#### Task statement:
Report how many lines in the records hold the string "size"; give the number and nothing else.

#### Supplied records ####

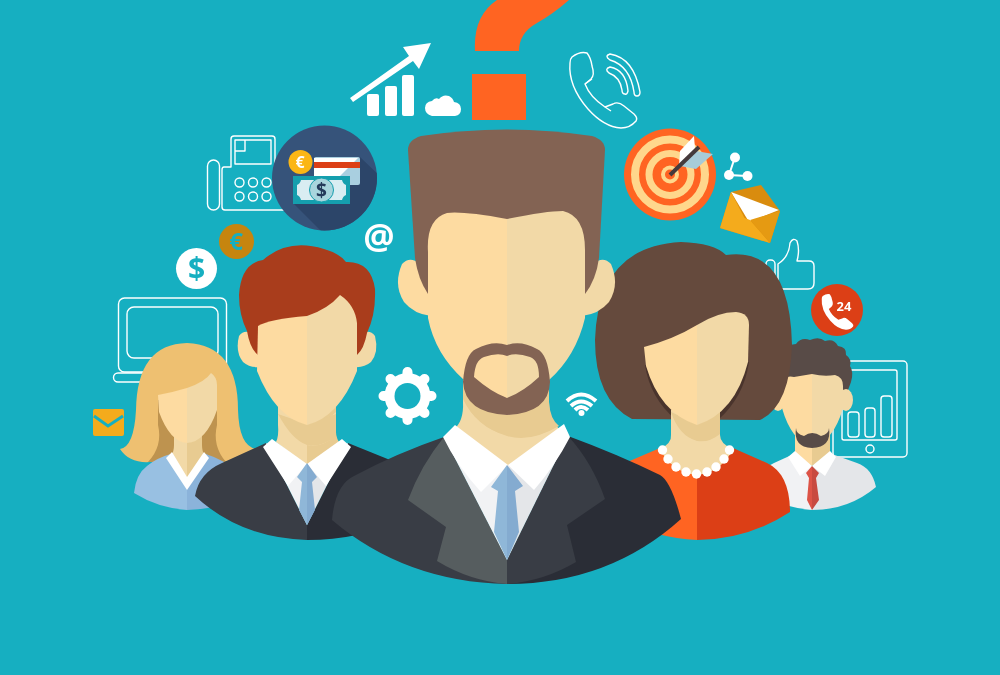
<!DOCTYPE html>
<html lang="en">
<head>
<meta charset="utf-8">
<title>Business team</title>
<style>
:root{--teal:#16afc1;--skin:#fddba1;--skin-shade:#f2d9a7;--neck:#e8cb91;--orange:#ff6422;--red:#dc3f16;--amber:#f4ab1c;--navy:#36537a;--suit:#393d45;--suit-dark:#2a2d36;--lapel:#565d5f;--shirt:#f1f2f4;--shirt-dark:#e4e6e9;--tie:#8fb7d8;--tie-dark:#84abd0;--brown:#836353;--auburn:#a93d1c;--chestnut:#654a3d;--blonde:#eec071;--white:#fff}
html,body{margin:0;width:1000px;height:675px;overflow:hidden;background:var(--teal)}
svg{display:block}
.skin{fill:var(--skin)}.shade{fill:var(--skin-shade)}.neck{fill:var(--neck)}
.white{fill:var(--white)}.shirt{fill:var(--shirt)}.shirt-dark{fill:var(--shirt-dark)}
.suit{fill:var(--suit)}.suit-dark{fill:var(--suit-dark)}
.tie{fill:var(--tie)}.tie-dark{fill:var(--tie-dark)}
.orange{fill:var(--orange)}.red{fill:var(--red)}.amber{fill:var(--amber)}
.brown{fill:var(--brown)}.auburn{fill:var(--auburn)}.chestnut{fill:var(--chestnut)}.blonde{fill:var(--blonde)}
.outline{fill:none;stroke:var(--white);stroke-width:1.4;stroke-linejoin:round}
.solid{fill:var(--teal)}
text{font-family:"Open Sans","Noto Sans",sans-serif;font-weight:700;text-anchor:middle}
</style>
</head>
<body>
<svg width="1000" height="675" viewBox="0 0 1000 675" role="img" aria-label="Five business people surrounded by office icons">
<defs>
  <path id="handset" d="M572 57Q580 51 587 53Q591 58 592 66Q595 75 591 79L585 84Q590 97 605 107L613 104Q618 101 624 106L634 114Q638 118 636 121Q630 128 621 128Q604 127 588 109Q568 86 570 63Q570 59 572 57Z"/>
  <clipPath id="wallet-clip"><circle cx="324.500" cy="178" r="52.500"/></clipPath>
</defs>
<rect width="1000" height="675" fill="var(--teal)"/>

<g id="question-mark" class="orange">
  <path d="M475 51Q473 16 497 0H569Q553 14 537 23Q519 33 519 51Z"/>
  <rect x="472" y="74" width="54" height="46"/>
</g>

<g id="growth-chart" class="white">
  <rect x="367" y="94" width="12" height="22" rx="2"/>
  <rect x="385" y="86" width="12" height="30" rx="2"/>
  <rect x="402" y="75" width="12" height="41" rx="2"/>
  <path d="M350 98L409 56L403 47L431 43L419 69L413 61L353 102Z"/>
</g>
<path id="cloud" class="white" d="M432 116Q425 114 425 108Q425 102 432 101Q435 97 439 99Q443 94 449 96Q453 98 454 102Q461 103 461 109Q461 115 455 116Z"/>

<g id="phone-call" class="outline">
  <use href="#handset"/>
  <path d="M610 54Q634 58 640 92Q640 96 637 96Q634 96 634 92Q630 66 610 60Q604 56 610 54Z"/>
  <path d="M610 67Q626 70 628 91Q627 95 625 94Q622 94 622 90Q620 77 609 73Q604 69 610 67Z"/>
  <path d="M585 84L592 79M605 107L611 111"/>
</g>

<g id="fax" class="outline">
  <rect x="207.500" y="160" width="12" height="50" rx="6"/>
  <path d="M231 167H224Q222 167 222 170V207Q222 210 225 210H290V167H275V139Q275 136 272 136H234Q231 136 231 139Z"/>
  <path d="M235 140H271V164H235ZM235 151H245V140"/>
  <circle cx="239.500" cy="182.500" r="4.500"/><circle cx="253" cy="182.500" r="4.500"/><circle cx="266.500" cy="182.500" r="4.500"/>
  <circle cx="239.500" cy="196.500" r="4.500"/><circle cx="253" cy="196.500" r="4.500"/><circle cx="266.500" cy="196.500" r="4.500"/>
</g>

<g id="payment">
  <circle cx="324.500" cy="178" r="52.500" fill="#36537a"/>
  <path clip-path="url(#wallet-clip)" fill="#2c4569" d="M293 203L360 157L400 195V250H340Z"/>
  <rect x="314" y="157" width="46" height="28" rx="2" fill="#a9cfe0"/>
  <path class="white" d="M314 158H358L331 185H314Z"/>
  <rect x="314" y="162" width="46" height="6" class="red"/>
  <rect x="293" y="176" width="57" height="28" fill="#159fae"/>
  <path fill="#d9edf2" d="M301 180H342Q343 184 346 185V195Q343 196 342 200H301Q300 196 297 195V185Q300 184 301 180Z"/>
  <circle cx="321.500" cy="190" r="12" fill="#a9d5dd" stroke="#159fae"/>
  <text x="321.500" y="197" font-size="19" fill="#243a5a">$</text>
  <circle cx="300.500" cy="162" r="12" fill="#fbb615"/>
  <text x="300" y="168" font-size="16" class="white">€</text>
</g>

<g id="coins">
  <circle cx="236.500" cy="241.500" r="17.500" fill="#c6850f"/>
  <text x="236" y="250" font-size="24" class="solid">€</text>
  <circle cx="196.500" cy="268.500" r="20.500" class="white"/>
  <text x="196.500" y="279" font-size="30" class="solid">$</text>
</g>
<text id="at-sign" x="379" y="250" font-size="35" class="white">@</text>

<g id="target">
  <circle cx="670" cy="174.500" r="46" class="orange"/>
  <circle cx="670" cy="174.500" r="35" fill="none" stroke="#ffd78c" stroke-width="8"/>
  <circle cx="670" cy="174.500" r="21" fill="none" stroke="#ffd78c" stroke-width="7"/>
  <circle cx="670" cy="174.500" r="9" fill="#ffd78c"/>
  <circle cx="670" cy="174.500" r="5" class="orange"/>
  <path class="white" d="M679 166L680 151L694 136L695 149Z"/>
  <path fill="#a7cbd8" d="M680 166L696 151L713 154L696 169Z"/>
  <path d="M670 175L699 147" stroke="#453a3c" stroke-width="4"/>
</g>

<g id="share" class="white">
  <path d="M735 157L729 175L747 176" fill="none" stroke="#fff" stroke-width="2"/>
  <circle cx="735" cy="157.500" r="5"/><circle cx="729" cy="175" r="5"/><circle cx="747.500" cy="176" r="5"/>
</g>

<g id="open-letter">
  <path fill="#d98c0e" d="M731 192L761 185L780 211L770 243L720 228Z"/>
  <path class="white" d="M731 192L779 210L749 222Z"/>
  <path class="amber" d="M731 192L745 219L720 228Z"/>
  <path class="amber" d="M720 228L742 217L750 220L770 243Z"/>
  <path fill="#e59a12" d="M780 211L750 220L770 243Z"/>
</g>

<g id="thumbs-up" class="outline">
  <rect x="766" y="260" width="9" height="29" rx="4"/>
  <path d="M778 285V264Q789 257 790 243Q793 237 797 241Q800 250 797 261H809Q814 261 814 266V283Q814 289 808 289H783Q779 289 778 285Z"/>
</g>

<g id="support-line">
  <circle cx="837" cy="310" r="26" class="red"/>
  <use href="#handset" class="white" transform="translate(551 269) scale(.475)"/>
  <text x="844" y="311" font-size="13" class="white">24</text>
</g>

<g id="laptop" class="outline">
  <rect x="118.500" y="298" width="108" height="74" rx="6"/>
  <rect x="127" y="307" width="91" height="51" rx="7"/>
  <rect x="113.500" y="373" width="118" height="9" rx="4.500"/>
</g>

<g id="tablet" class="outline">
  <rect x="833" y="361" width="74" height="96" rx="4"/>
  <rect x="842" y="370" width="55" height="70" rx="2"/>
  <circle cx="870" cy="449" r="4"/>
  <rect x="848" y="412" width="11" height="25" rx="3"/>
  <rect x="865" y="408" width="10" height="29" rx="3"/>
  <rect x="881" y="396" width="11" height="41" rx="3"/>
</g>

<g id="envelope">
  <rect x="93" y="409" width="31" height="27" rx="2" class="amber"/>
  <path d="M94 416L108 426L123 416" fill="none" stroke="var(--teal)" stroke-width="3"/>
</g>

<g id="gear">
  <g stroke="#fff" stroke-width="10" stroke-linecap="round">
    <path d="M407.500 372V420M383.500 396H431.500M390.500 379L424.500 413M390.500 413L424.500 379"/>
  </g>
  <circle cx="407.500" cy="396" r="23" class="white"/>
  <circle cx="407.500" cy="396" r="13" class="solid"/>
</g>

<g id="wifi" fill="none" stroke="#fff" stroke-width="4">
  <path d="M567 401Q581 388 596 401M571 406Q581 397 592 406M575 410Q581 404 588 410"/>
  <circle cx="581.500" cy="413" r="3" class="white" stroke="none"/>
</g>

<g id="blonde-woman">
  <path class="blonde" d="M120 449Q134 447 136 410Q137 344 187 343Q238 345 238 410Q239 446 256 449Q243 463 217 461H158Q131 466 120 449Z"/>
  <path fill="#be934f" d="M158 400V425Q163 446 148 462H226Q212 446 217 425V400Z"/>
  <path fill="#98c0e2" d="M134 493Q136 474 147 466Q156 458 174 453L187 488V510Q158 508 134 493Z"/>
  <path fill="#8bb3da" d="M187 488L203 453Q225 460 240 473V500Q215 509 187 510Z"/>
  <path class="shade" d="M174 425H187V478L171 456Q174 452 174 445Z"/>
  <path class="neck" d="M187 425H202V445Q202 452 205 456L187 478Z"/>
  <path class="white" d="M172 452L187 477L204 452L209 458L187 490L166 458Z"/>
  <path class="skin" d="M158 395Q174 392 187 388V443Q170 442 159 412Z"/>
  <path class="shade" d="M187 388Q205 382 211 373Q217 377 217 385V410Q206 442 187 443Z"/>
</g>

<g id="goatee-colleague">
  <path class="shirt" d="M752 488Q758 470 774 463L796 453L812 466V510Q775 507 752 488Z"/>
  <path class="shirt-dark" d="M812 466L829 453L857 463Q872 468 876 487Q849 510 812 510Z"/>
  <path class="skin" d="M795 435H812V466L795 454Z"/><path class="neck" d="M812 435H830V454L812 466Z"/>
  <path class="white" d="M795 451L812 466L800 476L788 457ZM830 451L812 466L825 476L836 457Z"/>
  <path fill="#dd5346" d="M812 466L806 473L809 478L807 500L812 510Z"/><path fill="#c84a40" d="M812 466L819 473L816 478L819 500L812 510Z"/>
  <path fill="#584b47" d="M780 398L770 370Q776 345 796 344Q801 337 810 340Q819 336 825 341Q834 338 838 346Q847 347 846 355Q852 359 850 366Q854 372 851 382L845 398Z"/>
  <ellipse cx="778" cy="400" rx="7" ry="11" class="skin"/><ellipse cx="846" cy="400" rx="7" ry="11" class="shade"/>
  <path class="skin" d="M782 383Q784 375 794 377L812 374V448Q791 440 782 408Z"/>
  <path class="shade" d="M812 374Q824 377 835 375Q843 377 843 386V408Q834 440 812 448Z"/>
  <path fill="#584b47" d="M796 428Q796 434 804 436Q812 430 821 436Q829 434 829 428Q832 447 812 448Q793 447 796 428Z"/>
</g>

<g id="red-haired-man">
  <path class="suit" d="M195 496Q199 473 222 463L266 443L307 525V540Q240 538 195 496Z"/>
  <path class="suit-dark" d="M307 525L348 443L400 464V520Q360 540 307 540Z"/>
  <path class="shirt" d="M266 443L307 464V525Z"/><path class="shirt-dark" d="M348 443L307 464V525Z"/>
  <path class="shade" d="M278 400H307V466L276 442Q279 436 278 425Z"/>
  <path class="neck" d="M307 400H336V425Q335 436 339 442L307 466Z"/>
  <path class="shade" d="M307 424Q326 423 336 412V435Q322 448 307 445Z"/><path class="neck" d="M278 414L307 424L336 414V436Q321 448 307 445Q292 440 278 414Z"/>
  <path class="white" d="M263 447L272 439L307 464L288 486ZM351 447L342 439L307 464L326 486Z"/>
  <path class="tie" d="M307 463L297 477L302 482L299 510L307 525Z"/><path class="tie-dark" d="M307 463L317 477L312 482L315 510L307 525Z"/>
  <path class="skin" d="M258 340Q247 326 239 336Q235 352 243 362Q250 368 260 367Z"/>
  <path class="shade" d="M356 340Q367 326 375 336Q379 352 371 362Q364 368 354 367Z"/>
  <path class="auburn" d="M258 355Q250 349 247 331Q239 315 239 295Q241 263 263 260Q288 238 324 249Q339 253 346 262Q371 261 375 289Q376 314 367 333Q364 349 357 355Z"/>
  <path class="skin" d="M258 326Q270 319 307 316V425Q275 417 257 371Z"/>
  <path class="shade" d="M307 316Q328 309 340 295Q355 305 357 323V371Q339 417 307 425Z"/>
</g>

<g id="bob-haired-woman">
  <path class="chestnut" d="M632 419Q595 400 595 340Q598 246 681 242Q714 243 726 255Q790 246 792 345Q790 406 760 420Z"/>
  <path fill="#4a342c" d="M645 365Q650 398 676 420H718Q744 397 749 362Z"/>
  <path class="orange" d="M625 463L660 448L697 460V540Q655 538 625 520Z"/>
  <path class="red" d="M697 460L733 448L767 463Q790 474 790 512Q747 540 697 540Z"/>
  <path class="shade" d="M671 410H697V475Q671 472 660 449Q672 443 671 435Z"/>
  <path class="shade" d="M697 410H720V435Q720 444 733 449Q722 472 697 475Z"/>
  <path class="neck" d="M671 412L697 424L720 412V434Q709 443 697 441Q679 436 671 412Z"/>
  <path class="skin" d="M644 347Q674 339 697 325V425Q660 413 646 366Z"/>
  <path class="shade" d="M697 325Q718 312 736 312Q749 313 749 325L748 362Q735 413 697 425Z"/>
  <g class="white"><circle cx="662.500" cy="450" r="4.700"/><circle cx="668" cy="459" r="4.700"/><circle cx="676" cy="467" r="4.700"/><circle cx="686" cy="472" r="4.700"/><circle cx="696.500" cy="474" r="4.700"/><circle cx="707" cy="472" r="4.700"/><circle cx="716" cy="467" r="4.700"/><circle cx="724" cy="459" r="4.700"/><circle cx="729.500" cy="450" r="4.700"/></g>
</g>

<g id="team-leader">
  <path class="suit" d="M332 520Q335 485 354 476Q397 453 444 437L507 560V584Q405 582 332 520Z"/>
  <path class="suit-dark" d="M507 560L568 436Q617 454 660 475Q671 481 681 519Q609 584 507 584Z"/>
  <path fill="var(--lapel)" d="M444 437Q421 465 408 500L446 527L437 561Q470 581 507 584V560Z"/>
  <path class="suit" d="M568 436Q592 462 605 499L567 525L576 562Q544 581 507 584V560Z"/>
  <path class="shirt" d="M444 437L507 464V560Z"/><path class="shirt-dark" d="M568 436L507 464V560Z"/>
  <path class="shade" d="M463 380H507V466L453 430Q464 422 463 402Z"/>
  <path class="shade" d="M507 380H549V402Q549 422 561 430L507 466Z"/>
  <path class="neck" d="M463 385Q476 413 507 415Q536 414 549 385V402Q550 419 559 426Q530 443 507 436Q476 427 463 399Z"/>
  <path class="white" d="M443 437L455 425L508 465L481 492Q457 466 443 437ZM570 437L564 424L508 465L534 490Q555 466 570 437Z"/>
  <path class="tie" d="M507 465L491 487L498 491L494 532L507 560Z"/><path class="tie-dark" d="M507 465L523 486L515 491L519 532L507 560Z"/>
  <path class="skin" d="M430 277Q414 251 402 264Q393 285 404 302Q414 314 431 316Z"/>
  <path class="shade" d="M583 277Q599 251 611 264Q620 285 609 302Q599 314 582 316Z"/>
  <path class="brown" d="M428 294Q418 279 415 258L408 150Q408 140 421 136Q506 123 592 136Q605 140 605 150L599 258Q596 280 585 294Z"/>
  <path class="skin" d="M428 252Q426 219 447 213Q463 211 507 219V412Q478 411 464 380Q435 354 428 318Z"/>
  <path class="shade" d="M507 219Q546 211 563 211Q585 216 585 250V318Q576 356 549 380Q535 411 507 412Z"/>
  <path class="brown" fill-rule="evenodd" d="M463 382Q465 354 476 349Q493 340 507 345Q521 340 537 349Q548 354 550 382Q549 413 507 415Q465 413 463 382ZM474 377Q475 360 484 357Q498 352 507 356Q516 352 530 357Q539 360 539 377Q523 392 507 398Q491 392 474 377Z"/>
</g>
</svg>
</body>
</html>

####

#### Finished task:
6